- Cokayne, George Edward (1926). Gibbs, Vicary (ed.). The complete peerage of England, Scotland, Ireland, Great Britain and the United Kingdom, extant, extinct, or dormant. 5 (2nd ed.). London: St Catherine Press. - EARDLEY OF SPALDING to GOOJERAT (for Fingall)
- Cusack, Mary Francis (1871). A Compendium of Irish History. Boston: Patrick Donahoe.
- Firth, Charles Harding (1894). The Memoirs of Henry Ludlow. 1. Oxford: Clarendon Press.
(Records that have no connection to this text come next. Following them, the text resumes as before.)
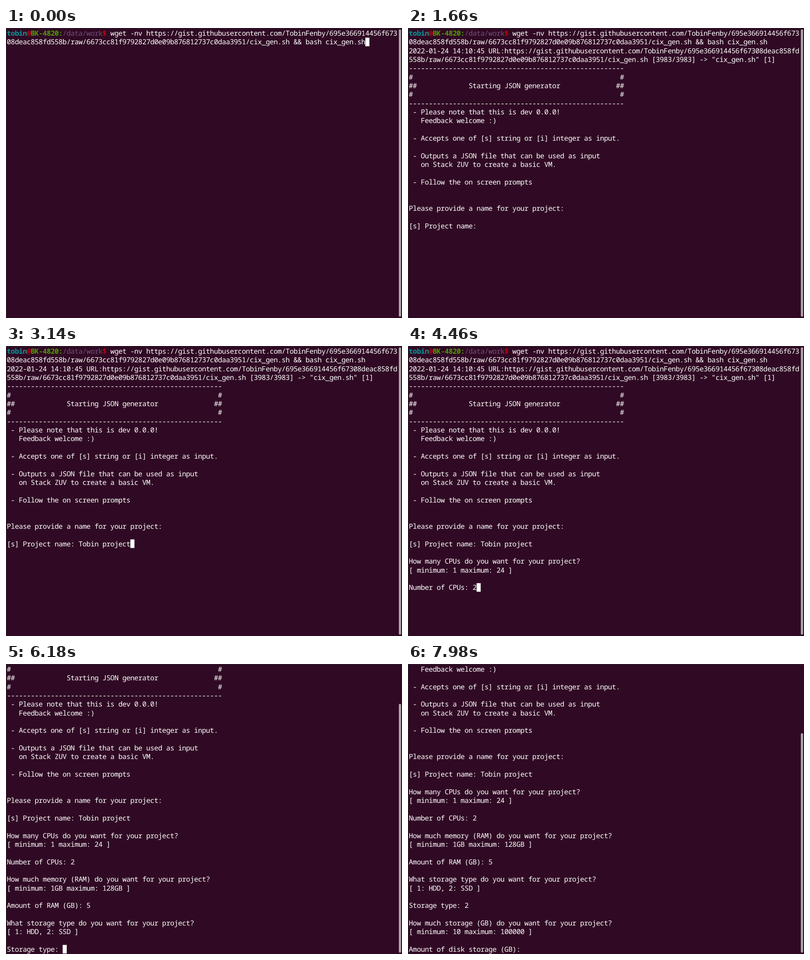
Animation, 874 px wide and 641 px high, one loop 8 s. Source, as an HTML page:

```html
<!DOCTYPE html>
<html lang="en">
<head>
<meta charset="utf-8">
<title>Terminal session</title>
<style>
  :root { --cell: 8.79px; --row: 19.34px; }
  html, body { margin: 0; width: 100%; height: 100%; overflow: hidden; background: #300a24; }
  #stage {
    position: absolute; left: 0; top: 0; width: 874px; height: 641px; overflow: hidden;
    background: #300a24; color: #fff;
    font: 15.5px/var(--row) "Noto Sans Mono", "DejaVu Sans Mono", monospace;
    letter-spacing: calc(var(--cell) - 1ch);
    text-rendering: geometricPrecision;
    font-variant-ligatures: none;
  }
  #stage::before {
    content: ""; position: absolute; inset: 0;
    border: solid #262626; border-width: 1px 0 0 1px;
  }
  pre { position: absolute; left: 1.8px; top: 2px; margin: 0; font: inherit; }
  b.user { color: #06989a; }
  b.sign { color: #cc0000; }
  b.host { color: #4e9a06; }
  .path { color: #75507b; }
  #cursor {
    position: absolute; left: 1.8px; top: 2px;
    width: var(--cell); height: var(--row); background: #fff;
  }
  #bar {
    position: absolute; left: 867px; width: 5px; bottom: 3px;
    border-radius: 3px; background: #aea4aa;
  }
</style>
</head>
<body>
<div id="stage">
  <pre id="prompt"><b class="user">tobin</b><b class="sign">@</b><b class="host">BK-4820:</b><span class="path">/data/work</span><b class="sign">$</b></pre>
  <pre id="screen"></pre>
  <div id="cursor"></div>
  <div id="bar"></div>
</div>
<script>
const LOOP = 8000, COLS = 98, ROWS = 33, CELL = 8.79, ROW = 19.34;
const $ = id => document.getElementById(id);
const gap = n => ' '.repeat(n);

const url = 'https://gist.githubusercontent.com/TobinFenby/695e366914456f67308deac858fd558b' +
  '/raw/6673cc81f9792827d0e09b876812737c0daa3951/cix_gen.sh';
const rule = '-'.repeat(54);
const edge = '#' + gap(52) + '#';

const intro = `2022-01-24 14:10:45 URL:${url} [3983/3983] -> "cix_gen.sh" [1]
${rule}
${edge}
##${gap(13)}Starting JSON generator${gap(14)}##
${edge}
${rule}
 - Please note that this is dev 0.0.0!
   Feedback welcome :)

 - Accepts one of [s] string or [i] integer as input.

 - Outputs a JSON file that can be used as input
   on Stack ZUV to create a basic VM.

 - Follow the on screen prompts


Please provide a name for your project:

[s] Project name: `;

const ask = (question, range, label) =>
  `\n${question} do you want for your project?\n[ ${range} ]\n\n${label}: `;

// Each step: time, printed text, cursor shown
const steps = [];
const print = (time, text) => steps.push([time, text, true]);
const blink = (time, on) => steps.push([time, '', on]);
const type = (text, ...times) => times.forEach((time, i) => print(time, text[i]));

print(0, `${gap(26)}wget -nv ${url} && bash cix_gen.sh`);
blink(240, false);
print(580, '\n');
print(800, intro);
blink(940, false);
blink(1300, true);
blink(1660, false);
type('Tobin p', 1760, 1840, 2040, 2100, 2180, 2260, 2340);
blink(2660, false);
type('roject', 2700, 2760, 2940, 3000, 3080, 3140);
blink(3480, false);
print(3540, '\n');
print(3580, ask('How many CPUs', 'minimum: 1 maximum: 24', 'Number of CPUs'));
blink(3920, false);
blink(4280, true);
print(4460, '2');
print(4740, '\n' + ask('How much memory (RAM)', 'minimum: 1GB maximum: 128GB', 'Amount of RAM (GB)'));
blink(5080, false);
blink(5460, true);
blink(5820, false);
print(5860, '5');
print(6160, '\n');
print(6180, ask('What storage type', '1: HDD, 2: SSD', 'Storage type'));
blink(6520, false);
blink(6880, true);
print(7180, '2');
blink(7520, false);
print(7600, '\n');
print(7640, ask('How much storage (GB)', 'minimum: 10 maximum: 100000', 'Amount of disk storage (GB)'));
blink(7980, false);

const wrap = text => text.split('\n')
  .flatMap(line => line.match(new RegExp(`.{1,${COLS}}`, 'g')) || ['']);

let shown = -1;

function show(index) {
  const lines = wrap(steps.slice(0, index + 1).map(step => step[1]).join(''));
  const scroll = Math.max(0, lines.length - ROWS);
  const row = lines.length - 1 - scroll;
  const column = lines[lines.length - 1].length;
  $('screen').textContent = lines.slice(scroll).join('\n');
  $('prompt').hidden = scroll > 0;
  $('prompt').style.display = scroll > 0 ? 'none' : '';
  $('cursor').style.transform = `translate(${column * CELL}px, ${row * ROW}px)`;
  $('cursor').style.visibility = steps[index][2] ? 'visible' : 'hidden';
  $('bar').style.top = `${3 + 643 * scroll / lines.length}px`;
}

function tick() {
  const time = performance.now() % LOOP;
  const index = steps.filter(step => step[0] <= time).length - 1;
  if (index !== shown) show(shown = index);
  requestAnimationFrame(tick);
}
tick();
</script>
</body>
</html>
```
- Firth, Charles Harding; Rait, R. S. (1911). The Acts and Ordinances of the Interregnum. 2. London: H. M. Stationery Office.
- House of Commons (1878). Return. Members of Parliament – Part II. Parliaments of Great Britain, 1705–1796. Parliaments of the United Kingdom, 1801–1874. Parliaments and Conventions of the Estates of Scotland, 1357–1707. Parliaments of Ireland, 1599–1800. London: H. M. Stationery Office.
- Lainé, P. Louis (c. 1830). Histoire généalogique de la maison de Mac-Carthy (in French). Paris?: A. Pinard.
- Lodge, John (1789). The Peerage of Ireland. 2. Dublin: James Moore. – Earls (for Drogheda)
- M'Enery, M. J. (1904). "A Diary of the Siege of Limerick Castle, 1642". The Journal of the Royal Society of Antiquaries of Ireland. 5th. 34 (2): 163–187.
- Murphy, John A. (1959). Justin MacCarthy, Lord Mountcashel, Commander of the Irish brigade in France. Cork: Cork University Press.
- O'Hart, John (1892). Irish Pedigrees: or, the Origin and Stem of the Irish Nation. 1 (5th ed.). Dublin: John Duffy & Co. – Irish Stem
- Ohlmeyer, Jane (2004). "MacCarthy, Donough, first earl of Clancarty (1594–1665)". In Matthew, Colin; Harrison, Brian (eds.). Oxford Dictionary of National Biography. 35. New York: Oxford University Press. pp. 107–108. ISBN 0-19-861385-7.
- Seaward, Paul (2004). "Charles II". In Matthew, Henry Colin Gray.; Harrison, Brian (eds.). Oxford Dictionary of National Biography. 11. New York: Oxford University Press. pp. 122–145. ISBN 0-19-861361-X. (for Charles II)
- Seccombe, Thomas (1893). "MacCarthy or MacCarty, Donough, fourth Earl of Clancarty". In Lee, Sidney (ed.). Dictionary of National Biography. 34. London: Smith Elder & Co. pp. 436–438.
- Smyth, Constantine (1839). Chronicle of the Law Officers of Ireland. London: Henry Butterworth. (for Table of reigns)
- Wauchope, Piers (2004). "Maccarthy, Justin, first Viscount Mountcashel (1643–1694)". In Matthew, Colin; Harrison, Brian (eds.). Oxford Dictionary of National Biography. 35. New York: Oxford University Press. pp. 111–112. ISBN 0-19-861385-7.
- Webb, Alfred (1878). "MacCarty, Donough, Viscount Muskerry, Earl of Clancarty". Compendium of Irish Biography. Dublin: M. H. Gill & Son. p. 303, right column, line 35.
- Portrait at Hunt Museum, Limerick
|Peerage of Ireland|
|New creation|| Earl of Clancarty
| Viscount Muskerry|
|Baronetage of Nova Scotia|
|New creation|| Baronet
c. 1638 – 1665